"Headin' Inside" - Surf City
Fingertips doesn't much traffic in genres and here's a great example of why: if asked, I would not claim surf rock as a particular favorite, or garage rock, or anything that sounds lo-fi or DIY-ish. "Headin' Inside" is pretty much a blend of all three, and this--go figure--I pretty much love. So, look: it's not about the genre, people. It's about the music. If "melodic, spirited, intelligent pop" were a genre, then maybe I'd sign up as a fan.
Meantime, "Headin' Inside": this one announces "pay attention!" to me in three distinct places. First: after that itchy, half surf-rock/half jangle-rock intro keeps you engaged but on hold, wondering where it's all going, we get, at 0:26, the unforeseen entrance of some sort of flute- or pipe-like instrument playing the melodic refrain; the musical juxtaposition is brilliant in a way words cannot describe. Second: when lead singer Davin Stoddard shouts "one, two, three, four!" for the second time, at 1:04, it leads into a wordless vocal section rather than straight back into a verse; even better, the "oh-oh-ohs" here are sung at half-speed to the verse's melody, and partially syncopated off the beat as well. That's just plain great. But again, I can't really describe why. Third: the chorus, when Stoddard sings, "I'm headin' inside/Yeah I'm headin' outside for a while." Which is it? How can it be both? Am I hearing things? Answers are besides the point when a song has this much infectious momentum. Fourth: when the lyric "What's the matter now?" is repeated (1:32). No other lyrical line is repeated like that, as far as I can tell. Need I bother to add that this moment too is indescribably delightful?

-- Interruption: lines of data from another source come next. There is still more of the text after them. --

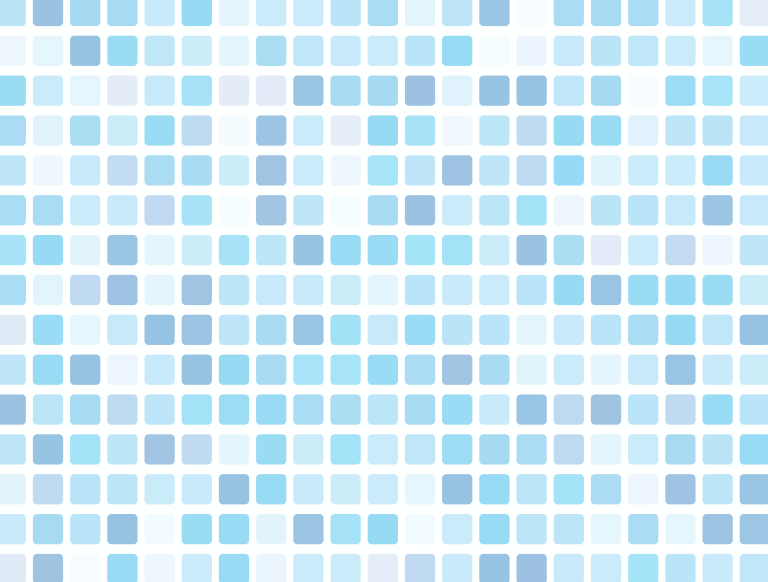
Write a Shadertoy shader that draws this pattern.

```glsl
// Rounded mosaic tiles in random pale blues on a white ground.

// Tile colours, each with its cumulative share of the tiles
const vec4 PALETTE[12] = vec4[](
    vec4(0.60, 0.77, 0.89, 0.100),   // steel blue
    vec4(0.62, 0.765, 0.885, 0.170), // dusty blue
    vec4(0.60, 0.86, 0.96, 0.260),   // sky
    vec4(0.65, 0.89, 0.97, 0.310),   // cyan
    vec4(0.66, 0.86, 0.95, 0.420),   // mid blue
    vec4(0.79, 0.92, 0.98, 0.670),   // pale blue
    vec4(0.74, 0.90, 0.97, 0.790),   // soft blue
    vec4(0.755, 0.86, 0.945, 0.835), // periwinkle
    vec4(0.89, 0.96, 0.99, 0.915),   // ice
    vec4(0.93, 0.965, 0.995, 0.950), // mist
    vec4(0.89, 0.925, 0.97, 0.970),  // lavender
    vec4(0.96, 0.99, 1.00, 1.000));  // near white

// Integer hash of a cell, from 0 to 1
float hash(ivec2 cell, uint seed) {
    uint h = uint(cell.x) * 0x9E3779B1u ^ uint(cell.y) * 0x85EBCA77u ^ seed * 0xC2B2AE3Du;
    h = (h ^ (h >> 15)) * 0x2C1B3C6Du;
    h = (h ^ (h >> 12)) * 0x297A2D39u;
    h ^= h >> 15;
    return float(h >> 8) / 16777216.0;
}

// Weighted pick from the palette with a slight change of tint
vec3 tileColour(ivec2 cell) {
    float pick = hash(cell, 1u);
    int i = 0;
    while (i < 11 && pick > PALETTE[i].w) i++;
    return PALETTE[i].rgb + (hash(cell, 2u) - 0.5) * vec3(0.025, 0.012, 0.004);
}

float roundedSquare(vec2 p, float halfSide, float radius) {
    vec2 q = abs(p) - halfSide + radius;
    return length(max(q, 0.0)) + min(max(q.x, q.y), 0.0) - radius;
}

void mainImage(out vec4 fragColor, in vec2 fragCoord) {
    // Canvas widths, measured from the top left
    vec2 p = vec2(fragCoord.x, iResolution.y - fragCoord.y) / iResolution.x;
    float pixel = 1.0 / iResolution.x;

    // Grid with cropped tiles along the top and left
    vec2 pitch = vec2(0.04844, 0.0519);
    vec2 grid = p / pitch + vec2(0.21, 0.225);
    ivec2 cell = ivec2(floor(grid));
    vec2 local = (fract(grid) - 0.5) * pitch;

    // Smooth-edged tile over the ground
    float d = roundedSquare(local, 0.0197, 0.0055);
    float cover = clamp(0.5 - d / pixel, 0.0, 1.0);
    vec3 colour = mix(vec3(0.997, 1.0, 1.0), tileColour(cell), cover);
    fragColor = vec4(min(colour, 1.0), 1.0);
}
```
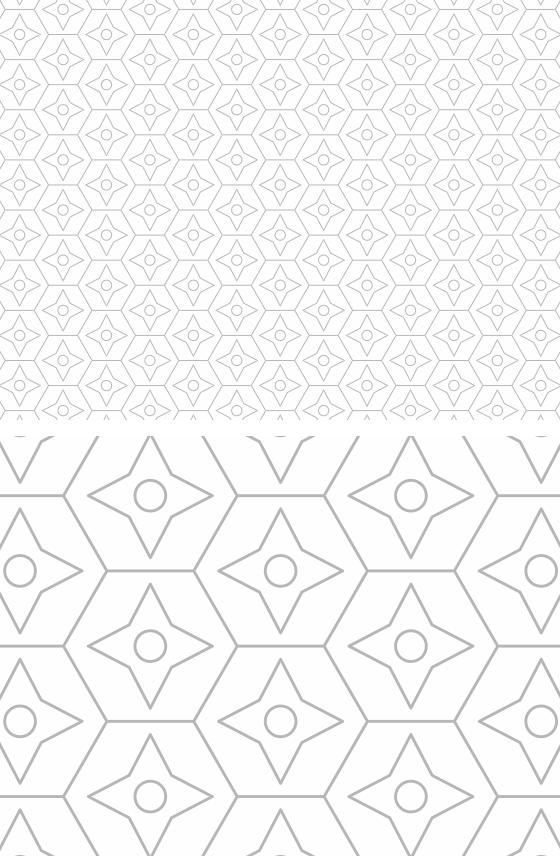
Top: the whole. Bottom: its middle third, enlarged.
This pattern is drawn by a Shadertoy shader. Its source:

```glsl
const vec3 PAPER_COLOR = vec3(0.995);
const vec3 LINE_COLOR = vec3(0.715);

// Fractions of the canvas height
const float HEX_HEIGHT = 0.1194;
const vec2 LATTICE_ORIGIN = vec2(0.0005, 0.0596);
const float LINE_WIDTH = 0.0023;

// Fractions of the hexagon height
const float STAR_TIP = 0.412;
const float STAR_NOTCH = 0.141;
const float CIRCLE_RADIUS = 0.102;

const float SQRT3 = 1.7320508;

// Offset from the nearest center of a flat-topped hexagon lattice
vec2 hexCell(vec2 p) {
    vec2 period = vec2(SQRT3, 1.0);
    vec2 a = mod(p + 0.5 * period, period) - 0.5 * period;
    vec2 b = mod(p, period) - 0.5 * period;
    return dot(a, a) < dot(b, b) ? a : b;
}

float segmentDistance(vec2 p, vec2 a, vec2 b) {
    vec2 ab = b - a;
    float t = clamp(dot(p - a, ab) / dot(ab, ab), 0.0, 1.0);
    return length(p - a - t * ab);
}

float hexOutline(vec2 p) {
    p = abs(p);
    return abs(0.5 - max(p.y, 0.5 * (SQRT3 * p.x + p.y)));
}

// Four-pointed star folded into one eighth
float starOutline(vec2 p) {
    p = abs(p);
    if (p.y > p.x) p = p.yx;
    return segmentDistance(p, vec2(STAR_TIP, 0.0), vec2(STAR_NOTCH));
}

float circleOutline(vec2 p) {
    return abs(length(p) - CIRCLE_RADIUS);
}

void mainImage(out vec4 fragColor, in vec2 fragCoord) {
    vec2 canvas = (fragCoord - 0.5 * iResolution.xy) / iResolution.y;
    vec2 cell = hexCell((canvas - LATTICE_ORIGIN) / HEX_HEIGHT);

    // Nearest of the three outlines, back in canvas units
    float d = min(hexOutline(cell), min(starOutline(cell), circleOutline(cell)));
    d *= HEX_HEIGHT;

    // Pixel coverage of the stroke, also valid below one pixel of width
    float pixel = 1.0 / iResolution.y;
    float outer = clamp((0.5 * LINE_WIDTH - d) / pixel + 0.5, 0.0, 1.0);
    float inner = clamp((-0.5 * LINE_WIDTH - d) / pixel + 0.5, 0.0, 1.0);
    float ink = outer - inner;

    fragColor = vec4(mix(PAPER_COLOR, LINE_COLOR, ink), 1.0);
}
```
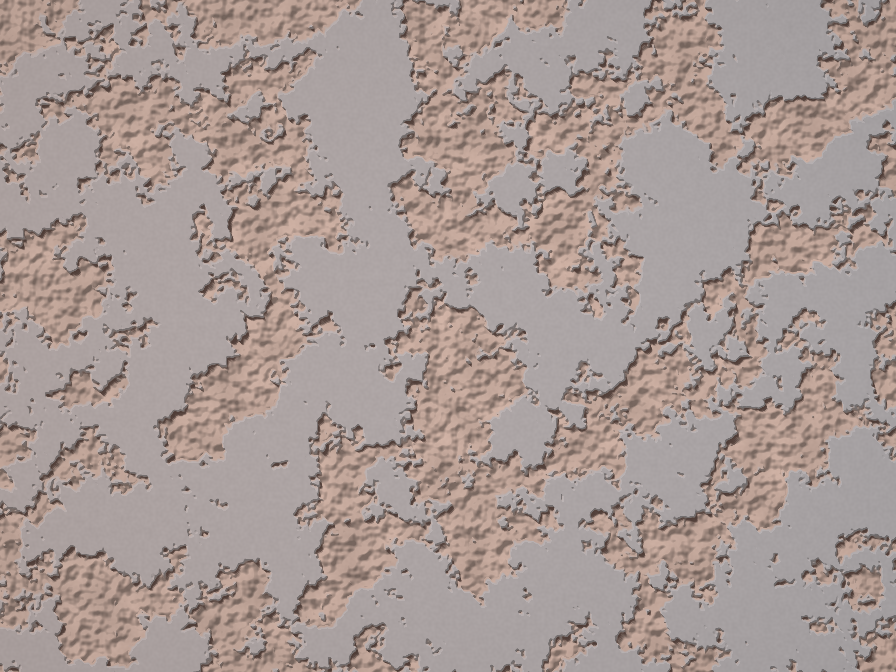
This texture is drawn by a Shadertoy shader. Its source:

```glsl
// Knock-down plaster: smooth grey plateaus over a rough tan undercoat.
// Layered noise cuts ragged recesses into a height field, which is lit from
// the upper left with slope shading and short cast shadows.

const vec2 TO_LIGHT = vec2(-0.53, 0.85);
const vec3 PLATEAU_GREY = vec3(0.665, 0.635, 0.635);
const vec3 FLOOR_TAN = vec3(0.705, 0.605, 0.560);
const vec3 SHADOW_BROWN = vec3(0.300, 0.230, 0.208);

float hash(vec2 cell) {
    vec3 q = fract(vec3(cell.xyx) * 0.1031);
    q += dot(q, q.yzx + 33.33);
    return fract((q.x + q.y) * q.z);
}

// Dot product of a random unit gradient with the offset from its cell corner
float cornerSlope(vec2 cell, vec2 offset) {
    float angle = 6.2832 * hash(cell);
    return dot(vec2(cos(angle), sin(angle)), offset);
}

// Gradient noise centred on zero
float noise(vec2 p) {
    vec2 cell = floor(p);
    vec2 f = fract(p);
    vec2 u = f * f * f * (f * (f * 6.0 - 15.0) + 10.0);
    vec2 e = vec2(1.0, 0.0);
    float low = mix(cornerSlope(cell, f), cornerSlope(cell + e.xy, f - e.xy), u.x);
    float high = mix(cornerSlope(cell + e.yx, f - e.yx), cornerSlope(cell + e.xx, f - e.xx), u.x);
    return mix(low, high, u.y);
}

float layeredNoise(vec2 p, float gain) {
    float sum = 0.0;
    float amplitude = 0.5;
    for (int i = 0; i < 5; i++) {
        sum += amplitude * noise(p);
        p = mat2(0.8, 0.6, -0.6, 0.8) * p * 2.1 + 17.3;
        amplitude *= gain;
    }
    return sum;
}

// 1 on the smooth top coat, 0 in the recesses
float plateauMask(vec2 p, float edge) {
    float field = layeredNoise(p * 6.5 + 40.0, 0.66);
    return smoothstep(-edge, edge, field + 0.035);
}

// Crumbly undercoat relief
float floorHeight(vec2 p) {
    return 0.35 + 0.42 * noise(p * 48.0 + 9.0) + 0.20 * noise(p * 105.0 + 70.0);
}

float height(vec2 p) {
    return mix(floorHeight(p), 1.0, plateauMask(p, 0.03));
}

// Darkness cast by higher ground along the way to the light
float castShadow(vec2 p, float ground, float reach) {
    float rise = 0.0;
    for (int i = 1; i <= 5; i++) {
        float t = float(i) / 5.0;
        rise = max(rise, height(p + TO_LIGHT * reach * t) - ground - 0.65 * t);
    }
    return smoothstep(0.04, 0.42, rise);
}

// Positive where the surface faces the light
float facing(vec2 p, float span) {
    vec2 d = TO_LIGHT * span;
    return (height(p - d) - height(p + d)) / (2.0 * span);
}

void mainImage(out vec4 fragColor, in vec2 fragCoord) {
    vec2 p = fragCoord / iResolution.y;
    vec2 centred = fragCoord / iResolution.xy - 0.5;

    // Base coats, with a faint warm-to-cool drift and tonal blotches
    vec3 grey = PLATEAU_GREY + vec3(-0.025, 0.0, 0.012) * centred.x;
    vec3 tan_ = FLOOR_TAN * (1.0 + 0.10 * noise(p * 22.0));
    vec3 color = mix(tan_, grey, plateauMask(p, 0.03));

    // Relief lighting
    float shade = clamp(0.010 * facing(p, 0.0018), -0.32, 0.08);
    color *= 1.0 + shade;
    color = mix(color, SHADOW_BROWN, 0.92 * castShadow(p, height(p), 0.0105));

    // Fine sand grain and soft corner falloff
    color += 0.018 * noise(p * 190.0) + 0.010 * noise(p * 60.0);
    color *= 1.02 - 0.12 * dot(centred, centred);
    fragColor = vec4(color, 1.0);
}
```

Surf City is a quartet from Auckland that used to be called Kill Surf City (after a Jesus and Mary Chain song) but found that a band in the U.K. had beaten them to the name. "Headin' Inside" is the lead track from the group's self-titled debut EP, released last month on the German label, Morr Music, which is typically an electronica label (see last week's review of B. Fleischmann, below). But maybe they don't let genre get in their way, either.